* **What you should do**
In the records below, some lines contain the word "grid". Copy each of them.

(Stored items from a collection)
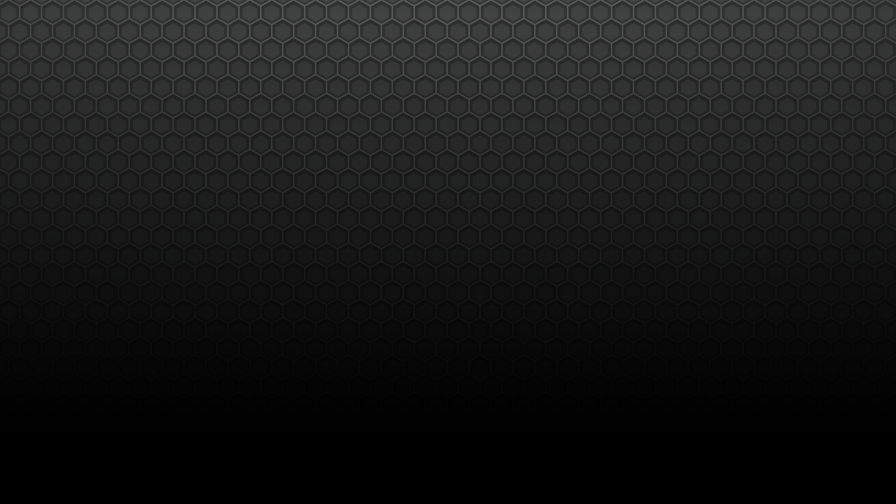
Reproduce this background procedurally as a Shadertoy shader.

```glsl
// Dark honeycomb mesh of embossed hexagons, lit from above and fading to black.

const vec2 CELL_SIZE = vec2(0.0435, 0.0428);   // cell width; row step / 0.866
const vec2 CELL_ANCHOR = vec2(-0.2192, 0.605); // centre of one cell
const vec3 METAL = vec3(0.243, 0.245, 0.245);

// Offset from the nearest centre of a pointy-top hexagon lattice
vec2 hexCell(vec2 p) {
    vec2 period = vec2(1.0, 1.7320508);
    vec2 a = mod(p + 0.5 * period, period) - 0.5 * period;
    vec2 b = mod(p, period) - 0.5 * period;
    return dot(a, a) < dot(b, b) ? a : b;
}

// Hexagonal radius: 0 at the centre, 0.5 on the cell border
float hexRadius(vec2 p) {
    p = abs(p);
    return max(p.x, dot(p, vec2(0.5, 0.8660254)));
}

// Soft coverage of the region where d is negative
float coverage(float d, float blur) {
    return 1.0 - smoothstep(-blur, blur, d);
}

// Brightness of one cell: thin rim, shaded groove and raised plate
float emboss(vec2 cell, float pixel, float rimStrength) {
    float border = 0.5 - hexRadius(cell);
    float rim = coverage(border - 0.035, 0.6 * pixel);
    float plate = coverage(hexRadius(cell + vec2(0.0, 0.03)) - 0.34,
                           max(0.05, 0.6 * pixel));
    float surface = mix(0.80, 1.06, plate) - 0.12 * cell.y;
    return surface + rimStrength * rim;
}

// Vertical fade, slightly dimmer toward the sides
float lighting(vec2 p) {
    float height = clamp((p.y - 0.12) / 0.88, 0.0, 1.0);
    return pow(height, 1.35) * (1.03 - 0.13 * p.x * p.x);
}

void mainImage(out vec4 fragColor, in vec2 fragCoord) {
    // Height runs from 0 to 1, x is centred
    vec2 p = fragCoord / iResolution.y;
    p.x -= 0.5 * iResolution.x / iResolution.y;

    float pixel = 1.0 / (iResolution.y * CELL_SIZE.x);
    vec2 cell = hexCell((p - CELL_ANCHOR) / CELL_SIZE);
    float rimStrength = mix(0.62, 0.48, smoothstep(0.3, 0.9, abs(p.x)));

    vec3 color = METAL * lighting(p) * emboss(cell, pixel, rimStrength);
    fragColor = vec4(color, 1.0);
}
```
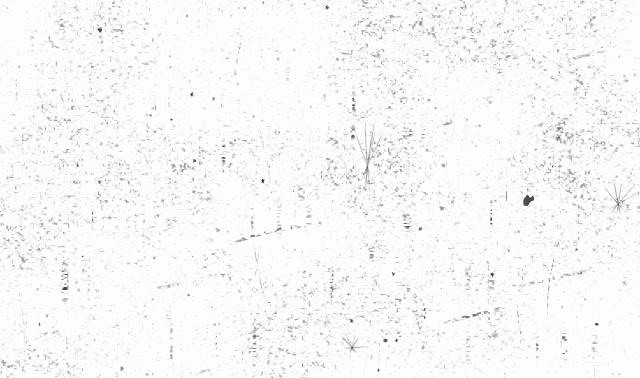
A WebGL 2 fragment shader for this texture:

```glsl
#version 300 es
precision highp float;
precision highp int;
// Worn white surface covered in pale dust, dark specks and thin scratches.
// Dust is thresholded value noise in soft patches; specks, dashed streaks and
// scratches are scattered with an integer hash and layered as ink on white.

uniform vec2 u_resolution;
out vec4 fragColor;

const float PAPER = 0.993;
const float INK = 0.04;

// Two random values in 0..1 for an integer cell
vec2 hash2(vec2 cell) {
    const uint k = 1664525u;
    uvec2 v = uvec2(ivec2(floor(cell))) * k + 12345u;
    v.x += v.y * k;
    v.y += v.x * k;
    v ^= v >> 16u;
    v.x += v.y * k;
    v.y += v.x * k;
    v ^= v >> 16u;
    return vec2(v & 65535u) / 65536.0;
}

float noise(vec2 p) {
    vec2 i = floor(p), f = fract(p);
    f = f * f * (3.0 - 2.0 * f);
    vec2 e = vec2(1.0, 0.0);
    return mix(mix(hash2(i).x, hash2(i + e).x, f.x),
               mix(hash2(i + e.yx).x, hash2(i + 1.0).x, f.x), f.y);
}

float fbm(vec2 p) {
    float sum = 0.0, amp = 0.5;
    for (int i = 0; i < 4; i++) {
        sum += amp * noise(p);
        p = p * 2.1 + 17.3;
        amp *= 0.5;
    }
    return sum / 0.9375;
}

// Antialiased inside of a signed distance
float fill(float dist, float px) {
    return 1.0 - smoothstep(-px, px, dist);
}

float layer(float below, float above) {
    return 1.0 - (1.0 - below) * (1.0 - above);
}

// Pale grain with a few darker cores, gathered in loose patches
float dust(vec2 p) {
    float patches = smoothstep(0.22, 0.8, fbm(p * vec2(4.0, 5.5) + 5.0));
    patches *= 0.5 + 0.8 * noise(p * vec2(26.0, 34.0));
    float grain = 0.6 * noise(p * vec2(215.0, 245.0))
                + 0.4 * noise(p * vec2(100.0, 135.0) + 31.0);
    float over = grain - mix(0.76, 0.51, patches);
    return 0.06 * smoothstep(0.0, 0.07, over) + 0.32 * smoothstep(0.1, 0.38, over);
}

// Ragged spots, at most one per grid cell
float spots(vec2 p, float size, float chance, float radius, float seed, float px) {
    vec2 cell = floor(p / size) + seed;
    vec2 pick = hash2(cell), place = hash2(cell + 71.0), form = hash2(cell + 139.0);
    vec2 q = (fract(p / size) - mix(vec2(0.3), vec2(0.7), place)) * size;
    q.x *= mix(0.75, 1.5, form.x);
    float r = radius * mix(0.3, 1.0, form.y * form.y);
    float ragged = (noise(p * 1.6 / radius + seed) - 0.5) * r;
    return step(pick.x, chance) * mix(0.25, 0.9, pick.y) * fill(length(q) + ragged - r, px);
}

// Upright streaks made of short horizontal dashes
float streaks(vec2 p, vec2 size, float chance, float seed) {
    vec2 cell = floor(p / size) + seed;
    vec2 pick = hash2(cell), form = hash2(cell + 53.0), place = hash2(cell + 29.0);
    vec2 q = (fract(p / size) - 0.5) * size;
    q.x += (place.x - 0.5) * size.x * 0.4;
    float wide = mix(0.002, 0.011, form.x * form.x);
    float tall = size.y * mix(0.2, 0.48, form.y);
    float body = (1.0 - smoothstep(0.3, 1.4, abs(q.x) / wide))
               * (1.0 - smoothstep(0.3, 1.0, abs(q.y) / tall));
    float dashes = smoothstep(0.42, 0.9, noise(p * vec2(110.0, 230.0) + seed));
    return step(pick.x, chance) * mix(0.2, 0.85, pick.y * pick.y) * body * dashes;
}

// Thin bent line; angle is measured from upright
float scratch(vec2 p, vec2 mid, float angle, float reach, float bend, float wide, float px) {
    float c = cos(angle), s = sin(angle);
    vec2 q = mat2(c, s, -s, c) * (p - mid);
    float dist = abs(q.x - bend * q.y * q.y) - wide;
    return fill(dist, px) * (1.0 - smoothstep(0.5, 1.0, abs(q.y) / reach));
}

// Lone scratches, mostly upright, some lying almost flat
float scatteredScratches(vec2 p, float aspect, float px) {
    float ink = 0.0;
    for (int i = 0; i < 30; i++) {
        vec2 id = vec2(float(i), 211.0);
        vec2 place = hash2(id), form = hash2(id + 40.0), tone = hash2(id + 90.0);
        float flatness = step(0.8, tone.y);
        float angle = mix((form.x - 0.45) * 0.5, 1.35, flatness);
        float reach = mix(0.03, 0.14, form.y * form.y);
        float line = scratch(p, place * vec2(aspect, 1.0), angle, reach,
                             (tone.x - 0.5) * 2.0, mix(0.0007, 0.004, flatness), px);
        float gaps = smoothstep(0.35, 0.9, noise(p * vec2(170.0, 210.0) + float(i)));
        ink = layer(ink, line * gaps * mix(0.25, 0.75, tone.x * tone.x));
    }
    return ink;
}

// Several scratches crossing near one point
float burst(vec2 p, vec2 centre, float spread, float reach, float seed, float px) {
    float ink = 0.0;
    for (int i = 0; i < 5; i++) {
        vec2 r = hash2(vec2(float(i), seed));
        float angle = spread * (float(i) / 4.0 - 0.4 + 0.2 * (r.x - 0.5));
        vec2 mid = centre + vec2(sin(angle), cos(angle)) * reach * 0.3;
        float line = scratch(p, mid, angle, reach * mix(0.7, 1.1, r.x), r.y - 0.5, 0.0007, px);
        ink = layer(ink, line * mix(0.3, 0.65, r.y));
    }
    return ink * mix(0.5, 1.0, noise(p * 110.0));
}

void main() {
    vec2 p = gl_FragCoord.xy / u_resolution.y;
    float aspect = u_resolution.x / u_resolution.y;
    float px = 1.0 / u_resolution.y;

    float ink = dust(p);
    ink = layer(ink, spots(p, 0.022, 0.10, 0.0032, 300.0, px) * 0.55);
    ink = layer(ink, spots(p, 0.06, 0.10, 0.0055, 500.0, px));
    ink = layer(ink, spots(p, 0.3, 0.14, 0.012, 700.0, px));
    ink = layer(ink, streaks(p, vec2(0.07, 0.17), 0.17, 900.0));
    ink = layer(ink, streaks(p + 0.03, vec2(0.045, 0.08), 0.08, 1100.0));
    ink = layer(ink, scatteredScratches(p, aspect, px));
    ink = layer(ink, burst(p, vec2(0.574 * aspect, 0.56), 0.75, 0.1, 11.0, px));
    ink = layer(ink, burst(p, vec2(0.966 * aspect, 0.46), 1.6, 0.055, 23.0, px));
    ink = layer(ink, burst(p, vec2(0.55 * aspect, 0.08), 2.2, 0.035, 37.0, px));

    fragColor = vec4(vec3(mix(PAPER, INK, ink)), 1.0);
}
```
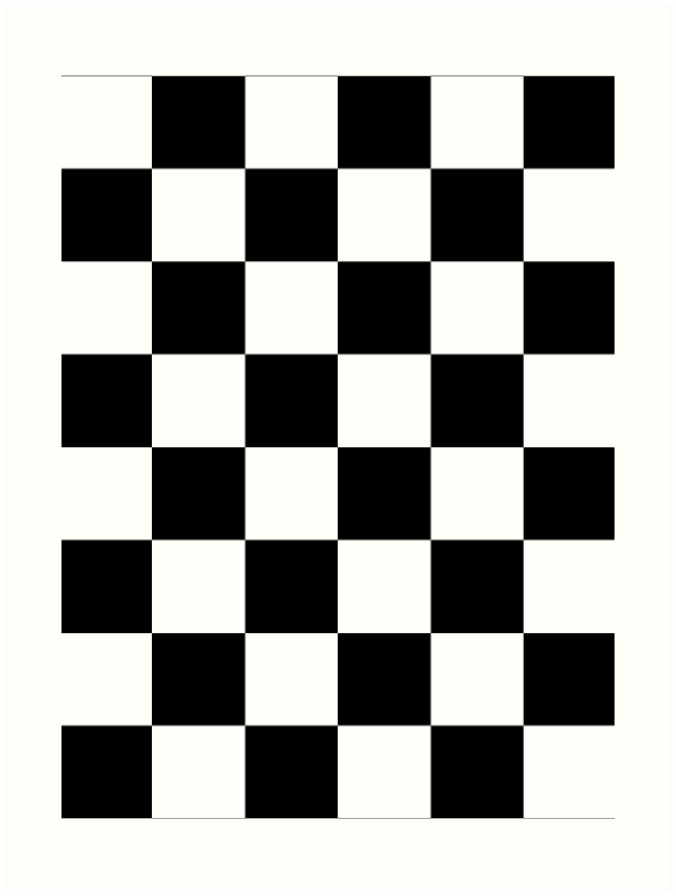
Reproduce this pattern procedurally as a Shadertoy shader.

```glsl
// Black and ivory checkerboard, six by eight cells, centred on a margined sheet.

const float CELL = 0.1036;                    // cell pitch, in canvas heights
const vec2 BOARD_HALF = vec2(0.3086, 0.4144); // outer columns are slightly trimmed
const vec2 SHEET_HALF = vec2(0.3705, 0.4937);
const float EDGE_SOFTNESS = 0.0018;
const float HAIRLINE_HALF = 0.0007;

const vec3 IVORY = vec3(1.0, 1.0, 0.98);
const vec3 INK = vec3(0.0);
const vec3 HAIRLINE_GREY = vec3(0.82, 0.82, 0.81);
const vec3 BACKDROP = vec3(0.995);
const vec3 SHEET_EDGE = vec3(0.975, 0.975, 0.965);

// Signed distance to an axis-aligned box
float boxDistance(vec2 p, vec2 halfSize) {
    vec2 d = abs(p) - halfSize;
    return length(max(d, 0.0)) + min(max(d.x, d.y), 0.0);
}

// Coverage of the negative side of a distance field
float coverage(float dist, float softness) {
    return 1.0 - smoothstep(-softness, softness, dist);
}

// Smooth square wave: +1 in even cells, -1 in odd cells
vec2 squareWave(vec2 p, float pitch, float softness) {
    vec2 signedEdge = 0.5 * pitch - abs(mod(p, 2.0 * pitch) - 0.5 * pitch);
    vec2 wrappedEdge = abs(mod(p, 2.0 * pitch) - 1.5 * pitch) - 0.5 * pitch;
    vec2 edge = max(signedEdge, wrappedEdge);
    // The second term keeps the seam between periods continuous
    edge = mix(wrappedEdge, edge, step(0.0, edge));
    return smoothstep(-softness, softness, edge) * 2.0 - 1.0;
}

// Ink amount: odd diagonal cells are filled
float checker(vec2 p, float pitch, float softness) {
    vec2 wave = squareWave(p, pitch, softness);
    return 0.5 - 0.5 * wave.x * wave.y;
}

void mainImage(out vec4 fragColor, in vec2 fragCoord) {
    vec2 p = (fragCoord - 0.5 * iResolution.xy) / iResolution.y;
    float pixel = 1.0 / iResolution.y;
    float softness = max(EDGE_SOFTNESS, 0.75 * pixel);

    // Sheet with a faint outline
    float sheet = boxDistance(p, SHEET_HALF);
    vec3 color = mix(BACKDROP, IVORY, coverage(sheet, softness));
    color = mix(color, SHEET_EDGE, coverage(abs(sheet) - 0.0008, softness));

    // Hairlines closing the top and bottom of the board
    vec2 boardPos = p - vec2(0.0, 0.001);
    vec2 lineOffset = vec2(boardPos.x, abs(boardPos.y) - BOARD_HALF.y);
    float hairline = boxDistance(lineOffset, vec2(BOARD_HALF.x, HAIRLINE_HALF));
    color = mix(color, HAIRLINE_GREY, coverage(hairline, 0.75 * pixel));

    // Checkered board
    float board = coverage(boxDistance(boardPos, BOARD_HALF), 0.75 * pixel);
    color = mix(color, INK, board * checker(boardPos, CELL, softness));

    fragColor = vec4(color, 1.0);
}
```
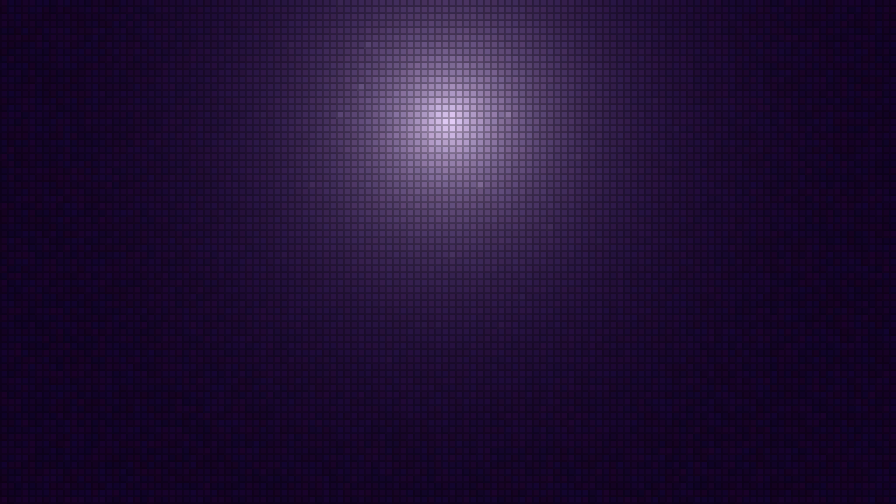
A WebGL 2 fragment shader for this background:

```glsl
#version 300 es
precision highp float;
// A dark violet wall of small square tiles, lit by one pale spot above centre.
// Each tile takes a flat tone from its distance to the spot, plus hashed
// variation in hue and brightness; narrow dim gaps separate the tiles.

uniform vec2 u_resolution;
out vec4 fragColor;

const float ROWS = 72.0;                      // tiles per canvas height
const float GAP_WIDTH = 0.25;                 // share of a tile's pitch
const float GAP_LIGHT = 0.72;                 // light left inside a gap
const vec2 SPOT_CENTER = vec2(0.5, 0.757);    // share of canvas size
const float SPOT_FALLOFF = 6.4;
const float SPOT_STRENGTH = 0.82;
const vec3 SPOT_COLOR = vec3(1.0, 0.99, 0.97);
const vec3 INNER_COLOR = vec3(0.102, 0.022, 0.204);
const vec3 OUTER_COLOR = vec3(0.076, 0.009, 0.154);
const vec3 BLUE_SHIFT = vec3(-0.018, 0.004, 0.014);
const float TONE_VARIATION = 0.09;
const float SPARK_SHARE = 0.02;
const float SPARK_GAIN = 0.18;

float hash(vec2 p) {
    return fract(sin(dot(p, vec2(127.1, 311.7))) * 43758.5453);
}

// 0 inside the gaps, 1 on the tiles, softened over one pixel
float tileMask(vec2 grid, float pixel) {
    float halfGap = 0.5 * GAP_WIDTH;
    vec2 d = abs(fract(grid - halfGap + 0.5) - 0.5);
    vec2 m = smoothstep(halfGap - 0.5 * pixel, halfGap + 0.5 * pixel, d);
    return m.x * m.y;
}

void main() {
    vec2 uv = gl_FragCoord.xy / u_resolution.y;
    float aspect = u_resolution.x / u_resolution.y;
    vec2 grid = uv * ROWS;
    vec2 cell = floor(grid);

    // Light reaching the middle of this tile
    vec2 tileCenter = (cell + 0.5) / ROWS;
    float dist = length(tileCenter - SPOT_CENTER * vec2(aspect, 1.0));
    float glow = SPOT_STRENGTH * exp(-SPOT_FALLOFF * dist);

    // Wall colour with hue and tone changes, strongest away from the spot
    float away = smoothstep(0.25, 0.85, dist);
    vec3 color = mix(INNER_COLOR, OUTER_COLOR, away);
    color += BLUE_SHIFT * (hash(cell) - 0.5) * (0.6 + away);
    float tone = hash(cell + 37.0) - 0.5;
    color *= 1.0 + 2.0 * TONE_VARIATION * tone * (0.4 + away);

    // Lit tiles, a few of them catching extra light
    float spark = step(1.0 - SPARK_SHARE, hash(cell + 91.0));
    glow *= 1.0 + 0.05 * tone + SPARK_GAIN * spark;
    color += SPOT_COLOR * glow;

    color *= mix(GAP_LIGHT, 1.0, tileMask(grid, ROWS / u_resolution.y));
    fragColor = vec4(clamp(color, 0.0, 1.0), 1.0);
}
```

* **Exercise output**
// Ragged spots, at most one per grid cell
float tileMask(vec2 grid, float pixel) {
    vec2 d = abs(fract(grid - halfGap + 0.5) - 0.5);
    vec2 grid = uv * ROWS;
    vec2 cell = floor(grid);
    color *= mix(GAP_LIGHT, 1.0, tileMask(grid, ROWS / u_resolution.y));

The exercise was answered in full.